We can’t work in a focused way all the time. Half of the other tips in your typical “how to be more productive” list are about chunking work, using things like the Pomodoro technique to concentrate work into 90 minute blocks. Crucially, techniques like that work because in between blocks of work you take a break. The breaks are vital. They are what make the technique work.

The point of the breaks is to give your brain a rest. Switching from reading up on constitutional law in the 1800s to checking your email is not the kind of break your brain needs. Take a proper break. Go for a cup of coffee, stand in line and just look at the coat of the person in front of you, or out the window at the passing cars, or the rain, or the sun, or the leaves, and give your brain a rest. Stop beating it to within an inch of its life.

THAT is how you make the most of waiting time.

The importance of doing things

Like many (most) people, I look forward to my weekends. I don’t often have social plans, preferring to enjoy the solitude of home after a week of talking to people at work. 

There’s a downside to this though: not having plans can turn into lying on the couch watching reality tv. Especially when I’m feeling less than average. 

This weekend, however, was a good mix of time alone and time with people. On Saturday morning I did a blitz on the kitchen, cleaning the bench, sink, cooktop and microwave thoroughly and even getting half of the fridge cleaned properly (as in, emptied out and washed with hot soapy water, as distinct from the once-over-lightly wipe with a sponge and a spray of something). I managed to work up quite the sweat doing this. Makes me think our (great-) grandmothers were probably very fit and strong from the housework and cooking. If you don’t believe me, try making a cake and creaming the butter and sugar until fluffy by hand. 

Doing housework can be satisfying because it’s physical work and you can see the results of your efforts. I believe more and more that something that we’ve lost with our automated and outsourced lives is the satisfaction of practising physical skills. 

In the afternoon I took my ladder to a friend’s house to help her hang a blind from a height. Not the kind of job one should tackle alone because falling would be serious. Again, there’s great satisfaction in completing a job like that, seeing the blind that she’d made (double satisfaction for her) hang straight and to the perfect length, hearing the bite of the screws as they secured the batten. 

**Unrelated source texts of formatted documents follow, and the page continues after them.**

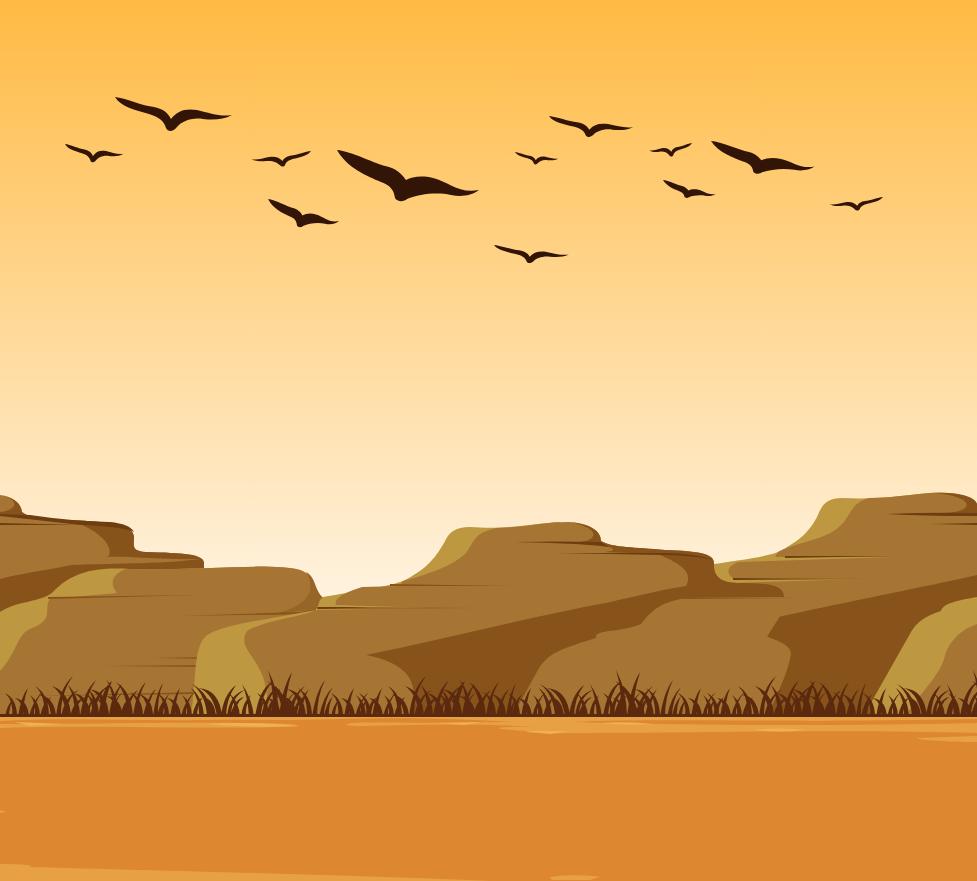
<!DOCTYPE html>
<html lang="en">
<head>
<meta charset="utf-8">
<title>Savanna at sunset</title>
<style>
:root {
  --sky-top: #ffba43;
  --sky-low: #fff4e3;
  --rock: #a67533;
  --rock-shade: #87531b;
  --rock-edge: #986529;
  --rock-light: #be9840;
  --crack: #6f3d12;
  --bird: #331507;
  --grass: #5b2a0e;
  --ground: #dd882f;
  --ground-light: #e7a144;
  --ground-glint: #efb152;
}
html, body { margin: 0; overflow: hidden; }
.landscape { display: block; width: 977px; height: 881px; }
.sky-top { stop-color: var(--sky-top); }
.sky-low { stop-color: var(--sky-low); }
.rock { fill: var(--rock); }
.shade { fill: var(--rock-shade); }
.edge { fill: var(--rock-edge); }
.light { fill: var(--rock-light); }
.crack { fill: var(--crack); }
.birds { fill: var(--bird); }
.grass { fill: var(--grass); }
.ground { fill: var(--ground); }
.ground-light { fill: var(--ground-light); }
.glint { fill: var(--ground-glint); }
</style>
</head>
<body>
<svg class="landscape" viewBox="0 0 977 881" role="img" aria-label="Birds flying over desert rocks at sunset">
  <defs>
    <linearGradient id="sky" x1="0" y1="0" x2="0" y2="1">
      <stop class="sky-top" offset="0"/>
      <stop class="sky-low" offset="1"/>
    </linearGradient>
    <path id="bird-diving" d="M0 0C14 1 38 14 52 17C62 20 66 26 69 30C75 27 84 25 96 28C112 32 122 44 142 40C134 46 124 47 114 45C100 42 82 44 70 49C67 52 60 52 58 48C57 40 53 35 44 32C30 26 10 18 0 0Z"/>
    <path id="bird-level" d="M0 0C10 1 28 9 39 10C50 12 54 18 56 22C62 14 70 11 82 13C95 16 105 20 117 18C108 23 98 23 88 22C76 20 66 25 62 30C58 35 53 35 51 31C49 24 44 20 34 17C20 13 6 10 0 0Z"/>
    <path id="tuft-wide" d="M0 0q1-17-8-29q12 9 13 29zM8 0q-1-22-15-33q18 9 20 33zM12 0q0-16-10-21q14 3 15 21zM18 0q-3-23-18-29q21 2 23 29zM22 0q2-22 15-32q-10 14-10 32zM28 0q2-23 18-27q-14 7-14 27zM31 0q4-18 14-20q-9 6-9 20zM36 0q0-17-6-24q10 8 11 24zM42 0q2-16 10-22q-6 10-5 22zM50 0q-1-20-7-33q10 14 12 33zM56 0q4-28 17-35q-11 13-12 35zM62 0q4-24 17-29q-12 10-12 29zM67 0q3-19 13-21q-9 8-8 21zM74 0q1-28-5-47q11 21 11 47zM80 0q3-29 13-45q-7 22-7 45zM84 0q-2-25-16-36q20 9 22 36zM88 0q4-22 18-31q-13 13-12 31zM93 0q-1-15-9-22q13 6 14 22zM98 0q3-20 12-28q-7 11-7 28zM102 0q-2-24-15-28q18 1 20 28zM108 0q1-20-9-29q14 8 14 29zM113 0q4-26 13-37q-8 16-8 37zM120 0q4-21 14-30q-9 13-9 30zM125 0q2-14 9-21q-5 10-4 21z"/>
    <path id="tuft-dense" d="M0 0q2-21-9-31q14 8 14 31zM7 0q-1-18-13-23q17 3 18 23zM12 0q3-29 17-41q-13 18-12 41zM17 0q4-22 18-27q-13 8-12 27zM22 0q-1-22-14-31q18 6 19 31zM26 0q4-18 16-20q-11 6-10 20zM31 0q0-20-7-32q12 12 12 32zM36 0q3-25 16-37q-11 16-11 37zM42 0q-2-20-13-24q16 2 18 24zM46 0q4-24 18-31q-13 12-13 31zM50 0q1-19-6-28q11 9 11 28zM55 0q3-30 13-36q-7 16-8 36zM60 0q-1-24-16-28q20 1 21 28zM65 0q2-23 13-33q-9 14-8 33zM70 0q0-25-8-38q12 14 13 38zM74 0q-2-17-12-21q15 1 17 21zM79 0q4-21 15-27q-10 10-10 27zM84 0q-1-24-12-35q16 10 17 35zM89 0q3-26 13-35q-9 14-8 35zM94 0q1-18-8-25q13 6 13 25zM99 0q4-21 13-28q-8 11-8 28zM104 0q0-17-9-23q14 4 14 23zM109 0q3-24 10-34q-6 15-5 34zM114 0q3-16 11-23q-6 10-6 23z"/>
    <path id="tuft-short" d="M0 0q2-16-7-24q12 6 12 24zM6 0q3-21 10-29q-5 13-5 29zM12 0q-1-15-9-19q13 2 14 19zM17 0q4-18 14-25q-10 10-9 25zM23 0q1-15-5-22q10 7 10 22zM28 0q3-16 11-20q-6 8-6 20zM-7 0q2-12 8-18q-4 9-4 18z"/>
  </defs>

  <rect class="sky" width="977" height="612" fill="url(#sky)"/>

  <g class="birds">
    <use href="#bird-level" x="115" y="97"/>
    <use href="#bird-level" transform="translate(65 144) scale(.5 .54)"/>
    <use href="#bird-level" transform="translate(311 151) scale(-.51 .46)"/>
    <use href="#bird-diving" x="337" y="150"/>
    <use href="#bird-diving" transform="translate(268 199) scale(.5 .55)"/>
    <use href="#bird-level" transform="translate(549 116) scale(.72 .62)"/>
    <use href="#bird-level" transform="translate(515 152) scale(.37)"/>
    <use href="#bird-level" transform="translate(692 143) scale(-.37 .4)"/>
    <use href="#bird-diving" transform="translate(663 180) scale(.37 .35)"/>
    <use href="#bird-diving" transform="translate(711 141) scale(.73 .64)"/>
    <use href="#bird-level" transform="translate(883 197) scale(-.46 .4)"/>
    <use href="#bird-level" transform="translate(494 245) scale(.64 .53)"/>
  </g>

  <g class="rock-right">
    <path class="light" d="M700 566C740 560 765 557 778 552C800 541 810 531 818 515C822 504 828 498 842 498C880 500 905 495 930 493C955 492 975 497 977 504V717H700Z"/>
    <path class="rock" d="M977 504C972 496 955 492 930 493C905 495 890 498 869 498C850 503 851 517 839 527C825 540 800 541 778 552L775 557H890L738 562C728 566 725 573 733 578L860 579L700 584V717H977Z"/>
    <path class="shade" d="M935 493C958 492 974 496 977 504V514C960 518 930 515 888 514C930 514 960 515 966 507C970 500 955 495 935 493Z"/>
    <path class="shade" d="M977 575C930 586 800 611 739 626C758 636 789 640 791 653C786 680 775 695 768 717H880L915 626L945 612L977 602Z"/>
    <path class="light" d="M977 597C960 600 943 603 941 611C925 616 917 622 911 632L872 701V717H905C918 695 942 674 945 655C950 640 962 629 977 624Z"/>
    <path class="crack" d="M886 514Q930 512 977 513V516Q930 516 886 514ZM930 524L977 523V525ZM785 556L893 556L785 558ZM733 578L866 579L733 580Z"/>
  </g>

  <g class="rock-left">
    <path class="rock" d="M0 495C13 497 21 503 22 512C29 518 42 518 62 520C105 521 134 524 134 537C134 546 131 551 146 552C183 553 204 554 204 563V580H0Z"/>
    <path class="shade" d="M0 495C13 497 21 503 22 512C29 518 42 518 62 520C105 521 134 524 134 537C134 546 131 551 146 552C183 553 204 554 204 563V575H85C60 600 30 605 0 612V579C35 570 80 566 109 556C113 545 100 533 82 525L0 515V512C12 511 17 505 13 501Q8 496 0 495Z"/>
    <path class="rock" d="M104 557C130 556 160 560 200 559C165 564 120 563 70 565Z"/>
    <path class="crack" d="M0 514L30 515Q70 521 110 522Q130 524 134 532Q125 527 82 525L0 516ZM0 523L82 525L0 525Z"/>
  </g>

  <g class="boulder-left">
    <path class="light" d="M0 612C18 600 40 603 53 592C72 572 95 567 130 569C190 571 270 562 300 570C315 575 313 589 323 598L316 610V717H0Z"/>
    <path class="rock" d="M126 569C190 571 270 562 300 570C315 575 313 589 323 598L316 609V717H0V671C18 652 16 634 32 628C55 620 43 608 50 599L117 593C108 582 114 573 126 569Z"/>
    <path class="edge" d="M306 572C316 577 314 589 323 598L316 609L270 615C305 607 318 594 306 572Z"/>
    <path class="shade" d="M48 597L200 595L48 599ZM180 616L300 612L316 609L312 614ZM152 658L215 657V659ZM102 666L215 665V667ZM30 696L200 692V694Z"/>
  </g>

  <g class="rock-middle">
    <path class="light" d="M190 717C197 690 192 650 205 637C218 625 265 620 316 610C320 606 317 601 323 597C355 591 384 588 403 581C425 570 434 560 444 543C449 532 455 527 470 527C510 530 535 523 560 522L600 560V717Z"/>
    <path class="rock" d="M270 717C266 700 268 685 260 670C253 655 238 645 247 631C265 620 298 618 316 610L430 608L336 605C333 597 350 591 362 587L440 585H400L403 581C430 574 460 563 468 550C477 535 478 533 496 528C530 527 545 522 568 522C590 523 601 531 601 541C613 548 635 547 665 550C700 551 714 554 714 563C713 579 724 583 740 583C770 583 784 585 784 597H792L765 640L791 654C786 680 775 695 768 717Z"/>
    <path class="shade" d="M570 522C590 524 601 531 601 541C613 548 635 547 665 550C700 551 714 554 714 563C713 579 724 583 740 583C770 583 784 585 784 597H700C660 599 652 611 641 624C620 633 594 629 596 638C565 648 548 652 538 670L512 717H410C424 674 398 662 366 655C440 640 548 613 606 603C640 595 666 589 686 586C695 570 675 562 658 554L604 552C625 550 607 545 585 544L515 542C555 542 585 545 592 538C598 530 583 525 570 522Z"/>
    <path class="shade" d="M317 607L480 608L317 609ZM390 584L518 586L390 586ZM665 597L803 598L690 599Z"/>
    <path class="crack" d="M515 542Q560 541 601 542L609 547Q580 543 515 542ZM555 553L660 553Q690 552 714 560Q690 555 660 555ZM318 607L370 607L318 609Z"/>
  </g>

  <g class="plain">
    <rect class="ground" y="716" width="977" height="165"/>
    <path class="ground-light" d="M0 717H977V733C850 729 690 733 568 733C535 735 518 731 530 731C495 730 480 726 540 727C480 723 420 725 360 726C335 726 345 722 380 721L300 720C260 724 330 726 280 727C190 729 95 725 0 728ZM977 736V742C950 742 915 740 918 738ZM0 864C20 864 35 865 30 867C170 871 390 876 490 881H0ZM550 878C555 874 590 875 600 877L590 880H552ZM0 810L7 812L0 813Z"/>
    <path class="ground" d="M0 721C65 717 130 721 200 720S260 721 340 719S480 720 510 722C420 724 350 721 290 724C190 721 60 725 0 724ZM570 722C670 718 780 723 977 719V723C850 726 720 725 650 724Z"/>
    <path class="glint" d="M15 722L64 724L30 726ZM205 724Q250 721 297 726Q250 728 205 724ZM435 723L482 722L465 725ZM600 723Q630 721 654 724Q625 726 600 723ZM755 730Q780 727 806 730Q780 733 755 730ZM525 731L568 731L550 734Z"/>
  </g>

  <g class="grass">
    <rect y="714" width="977" height="3"/>
    <use href="#tuft-short" x="12" y="717"/>
    <use href="#tuft-dense" x="44" y="717"/>
    <use href="#tuft-short" x="92" y="717"/>
    <use href="#tuft-short" x="164" y="717"/>
    <use href="#tuft-wide" x="199" y="717"/>
    <use href="#tuft-short" x="264" y="717"/>
    <use href="#tuft-short" x="338" y="717"/>
    <use href="#tuft-short" x="366" y="717"/>
    <use href="#tuft-dense" x="397" y="717"/>
    <use href="#tuft-short" x="445" y="717"/>
    <use href="#tuft-short" x="515" y="717"/>
    <use href="#tuft-wide" x="547" y="717"/>
    <use href="#tuft-short" x="610" y="717"/>
    <use href="#tuft-short" x="685" y="717"/>
    <use href="#tuft-short" x="714" y="717"/>
    <use href="#tuft-dense" x="747" y="717"/>
    <use href="#tuft-short" x="795" y="717"/>
    <use href="#tuft-short" x="870" y="717"/>
    <use href="#tuft-wide" x="904" y="717"/>
    <use href="#tuft-short" x="955" y="717"/>
  </g>
</svg>
</body>
</html>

This morning, friends came over for coffee and I made muffins. I thought about going out to the bakery to buy something, but decided to bake instead because it felt like I was making an effort for them. I like baking, and there’s nothing so welcoming as the smell of fresh baking when you walk into someone’s house. 

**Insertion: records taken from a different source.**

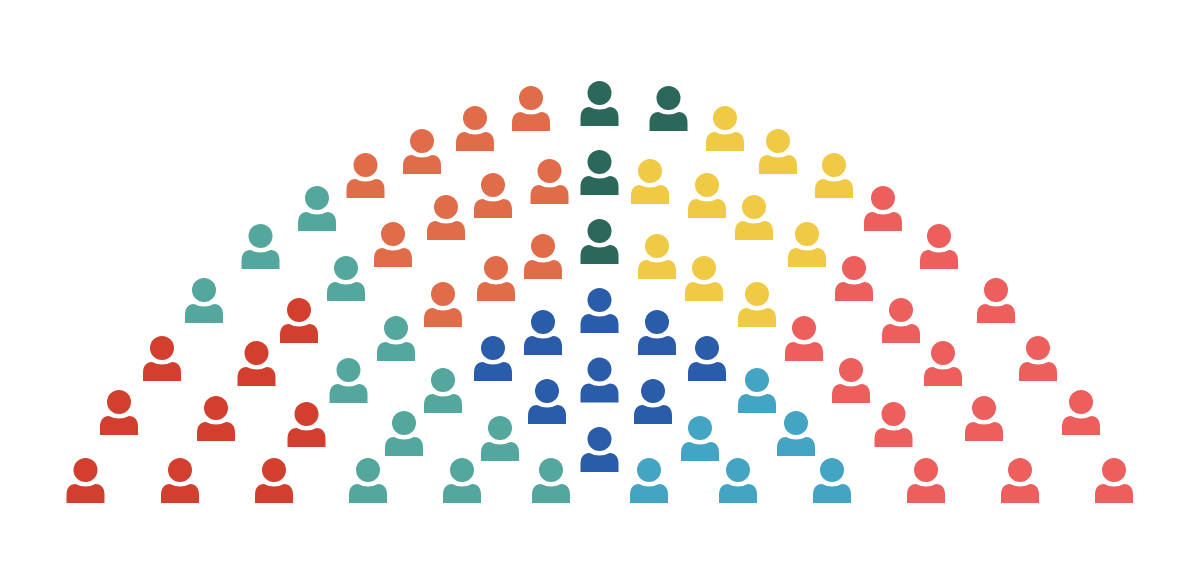
<!DOCTYPE html>
<html lang="en">
<head>
<meta charset="utf-8">
<title>Seating chart</title>
<style>
:root {
  --paper: #ffffff;
  --red: #d23f2f;
  --teal: #54a79d;
  --orange: #e16c49;
  --forest: #2b675b;
  --blue: #2a5caa;
  --yellow: #f0c945;
  --sky: #43a5c3;
  --coral: #ec5f5c;
}
html, body { margin: 0; overflow: hidden; background: var(--paper); }
.chart { display: block; width: 1200px; height: 574px; }
.red { fill: var(--red); }
.teal { fill: var(--teal); }
.orange { fill: var(--orange); }
.forest { fill: var(--forest); }
.blue { fill: var(--blue); }
.yellow { fill: var(--yellow); }
.sky { fill: var(--sky); }
.coral { fill: var(--coral); }
</style>
</head>
<body>
<svg class="chart" viewBox="0 0 1200 574" role="img" aria-label="Parliament seats in a half circle, coloured by group">
  <defs>
    <g id="seat">
      <circle r="12"/>
      <path d="M-19 33V25C-19 18 -16 14 -10 14Q0 19 10 14C16 14 19 18 19 25V33Z"/>
    </g>
  </defs>

  <g class="red">
    <use href="#seat" x="85.5" y="470"/>
    <use href="#seat" x="180" y="470"/>
    <use href="#seat" x="274" y="470"/>
    <use href="#seat" x="119" y="402"/>
    <use href="#seat" x="216" y="408"/>
    <use href="#seat" x="306.5" y="414"/>
    <use href="#seat" x="162" y="348"/>
    <use href="#seat" x="256.5" y="353"/>
    <use href="#seat" x="299" y="310"/>
  </g>

  <g class="teal">
    <use href="#seat" x="204" y="290"/>
    <use href="#seat" x="260.5" y="236"/>
    <use href="#seat" x="317" y="198"/>
    <use href="#seat" x="346" y="268"/>
    <use href="#seat" x="396" y="328"/>
    <use href="#seat" x="348.5" y="370"/>
    <use href="#seat" x="443" y="380"/>
    <use href="#seat" x="404" y="423"/>
    <use href="#seat" x="500" y="428"/>
    <use href="#seat" x="368" y="470"/>
    <use href="#seat" x="462" y="470"/>
    <use href="#seat" x="551" y="470"/>
  </g>

  <g class="orange">
    <use href="#seat" x="365.5" y="165"/>
    <use href="#seat" x="422" y="141"/>
    <use href="#seat" x="475" y="118"/>
    <use href="#seat" x="531" y="98"/>
    <use href="#seat" x="549.5" y="171"/>
    <use href="#seat" x="493" y="185"/>
    <use href="#seat" x="446" y="207"/>
    <use href="#seat" x="393" y="234"/>
    <use href="#seat" x="543" y="246"/>
    <use href="#seat" x="496" y="268"/>
    <use href="#seat" x="443" y="294"/>
  </g>

  <g class="forest">
    <use href="#seat" x="599.5" y="93"/>
    <use href="#seat" x="668.5" y="98"/>
    <use href="#seat" x="599.5" y="162"/>
    <use href="#seat" x="599.5" y="231"/>
  </g>

  <g class="blue">
    <use href="#seat" x="599.5" y="300"/>
    <use href="#seat" x="543" y="322"/>
    <use href="#seat" x="657" y="322"/>
    <use href="#seat" x="493" y="348"/>
    <use href="#seat" x="707" y="348"/>
    <use href="#seat" x="599.5" y="369.5"/>
    <use href="#seat" x="547" y="391"/>
    <use href="#seat" x="653" y="391"/>
    <use href="#seat" x="599.5" y="439"/>
  </g>

  <g class="yellow">
    <use href="#seat" x="725" y="118"/>
    <use href="#seat" x="778" y="141"/>
    <use href="#seat" x="834" y="165"/>
    <use href="#seat" x="650" y="171"/>
    <use href="#seat" x="707" y="185"/>
    <use href="#seat" x="754" y="207"/>
    <use href="#seat" x="807" y="234"/>
    <use href="#seat" x="657" y="246"/>
    <use href="#seat" x="704" y="268"/>
    <use href="#seat" x="757" y="294"/>
  </g>

  <g class="sky">
    <use href="#seat" x="757" y="380"/>
    <use href="#seat" x="796" y="423"/>
    <use href="#seat" x="700" y="428"/>
    <use href="#seat" x="649" y="470"/>
    <use href="#seat" x="738" y="470"/>
    <use href="#seat" x="832" y="470"/>
  </g>

  <g class="coral">
    <use href="#seat" x="883" y="198"/>
    <use href="#seat" x="939" y="236"/>
    <use href="#seat" x="996" y="290"/>
    <use href="#seat" x="1038" y="348"/>
    <use href="#seat" x="1081" y="402"/>
    <use href="#seat" x="1114" y="470"/>
    <use href="#seat" x="854" y="268"/>
    <use href="#seat" x="901" y="310"/>
    <use href="#seat" x="943" y="353"/>
    <use href="#seat" x="984" y="408"/>
    <use href="#seat" x="1020" y="470"/>
    <use href="#seat" x="804" y="328"/>
    <use href="#seat" x="851" y="370"/>
    <use href="#seat" x="893.5" y="414"/>
    <use href="#seat" x="926" y="470"/>
  </g>
</svg>
</body>
</html>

So I end my weekend feeling surprisingly content, because I have done things. Not big, brag-worthy things, but practical, constructive things. Things that required a bit of skill and know-how, and that yielded results. It feels good. 

Taking things as they come

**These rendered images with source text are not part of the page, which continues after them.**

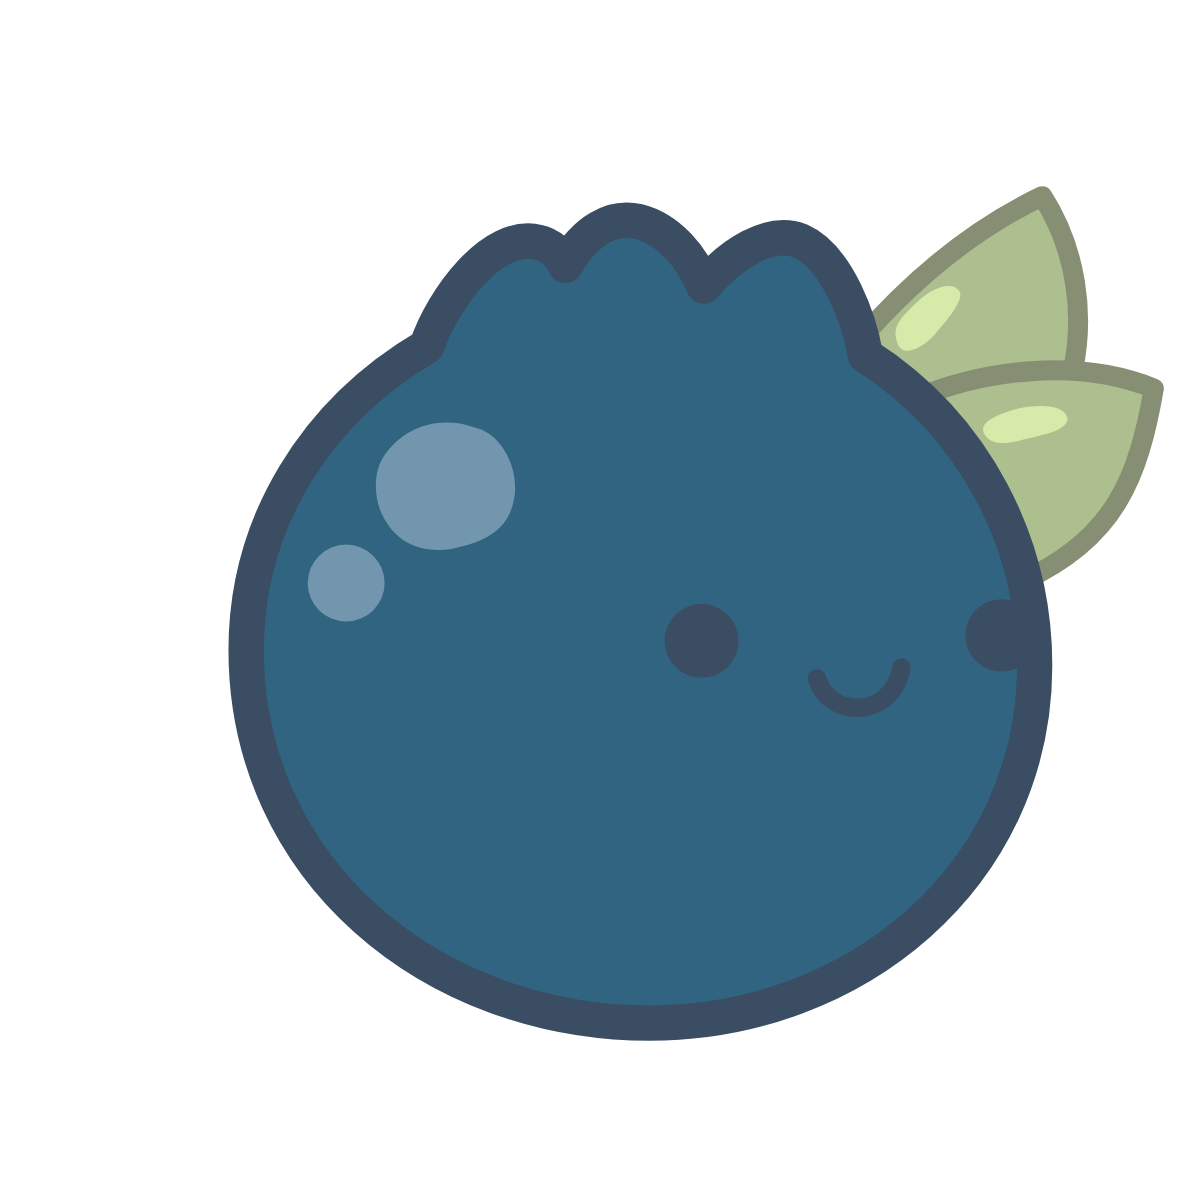
<!DOCTYPE html>
<html lang="en">
<head>
<meta charset="utf-8">
<title>Blueberry Buddy</title>
<style>
  :root {
    --paper: #ffffff;
    --berry-skin: #316480;
    --berry-outline: #3a4d62;
    --berry-shine: #7296ad;
    --leaf-fill: #adbf8f;
    --leaf-outline: #868f74;
    --leaf-shine: #d6eaa9;
  }
  html, body {
    margin: 0;
    width: 1200px;
    height: 1200px;
    overflow: hidden;
    background: var(--paper);
  }
  .artboard {
    display: block;
    width: 1200px;
    height: 1200px;
  }
  .leaf { fill: var(--leaf-fill); stroke: var(--leaf-outline); stroke-width: 26; stroke-linejoin: round; }
  .leaf-shine { fill: var(--leaf-shine); }
  .berry-body { fill: var(--berry-skin); stroke: var(--berry-outline); stroke-width: 46; stroke-linejoin: round; }
  .berry-shine { fill: var(--berry-shine); }
  .face-feature { fill: var(--berry-outline); }
  .smile { fill: none; stroke: var(--berry-outline); stroke-width: 24; stroke-linecap: round; }
</style>
</head>
<body>
<svg class="artboard" viewBox="0 0 1560 1560" role="img" aria-label="Smiling blueberry character with two green leaves">
  <defs>
    <path id="berry-shape" d="M 555 450 C 575 390 640 300 700 315 C 715 318 728 330 735 345 C 760 300 795 280 830 288 C 870 298 900 335 915 372 C 950 330 1000 298 1040 313 C 1090 335 1118 420 1125 462 C 1270 555 1345 710 1345 865 C 1345 1140 1110 1330 845 1330 C 560 1330 320 1130 320 845 C 320 680 410 535 555 450 Z"/>
    <clipPath id="berry-clip"><use href="#berry-shape"/></clipPath>
  </defs>

  <g class="leaves">
    <path class="leaf" d="M 1115 445 C 1180 370 1260 300 1355 255 C 1400 325 1410 410 1395 480 L 1200 520 Z"/>
    <path class="leaf" d="M 1185 520 C 1280 480 1400 465 1500 505 C 1480 620 1450 700 1330 755 L 1230 600 Z"/>
    <path class="leaf-shine" d="M 1165 440 C 1160 420 1180 405 1195 390 C 1215 372 1240 365 1248 380 C 1252 392 1230 418 1215 435 C 1200 452 1170 470 1165 440 Z"/>
    <path class="leaf-shine" d="M 1280 565 C 1270 548 1300 538 1320 532 C 1345 526 1385 524 1388 545 C 1385 562 1350 566 1325 573 C 1305 578 1288 578 1280 565 Z"/>
  </g>

  <g class="berry">
    <use href="#berry-shape" class="berry-body"/>
    <g clip-path="url(#berry-clip)">
      <path class="berry-shine" d="M 495 600 C 520 555 570 540 615 555 C 660 565 675 620 668 650 C 660 690 630 705 585 714 C 540 720 510 700 495 665 C 485 640 488 615 495 600 Z"/>
      <circle class="berry-shine" cx="450" cy="758" r="50"/>
      <circle class="face-feature" cx="912" cy="833" r="48"/>
      <circle class="face-feature" cx="1302" cy="826" r="47"/>
      <path class="smile" d="M 1062 882 C 1078 935 1160 935 1172 868"/>
    </g>
  </g>
</svg>
</body>
</html>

I thought I was getting the hang of pacing myself, but RA has a way of constantly reminding me that it’s really in charge. I had major pain in my hips and ended up in bed for three days, with pain and overwhelming fatigue. 

That passed as inexplicably as it arrived. I woke, the pain had dulled to a faint presence, and I had enough energy to get up, showered, dressed and out the door. Sometimes that is an achievement.  

Three days later, a beautiful sunny day and my friend Geoff invited me to go walking. Geoff has RA too so some portion of our walk is consumed with conversation about drugs, side effects, and our latest symptoms. 

I wasn’t sure how much I could manage, but we picked a place with multiple routes of varying lengths to allow us to turn back at any time. 

So we set off. Eleven km later we were back at the car. 

Today I’m pretty sore and tired, as to be expected. I’m also feeling really pleased that I could do that distance. I just wish I knew why one day I’m flat on my back and the next I’m hiking the hills. It makes no sense. There’s no rhyme or reason, and that’s the hardest part about living with this disease. 

I just have to learn to take it as it comes.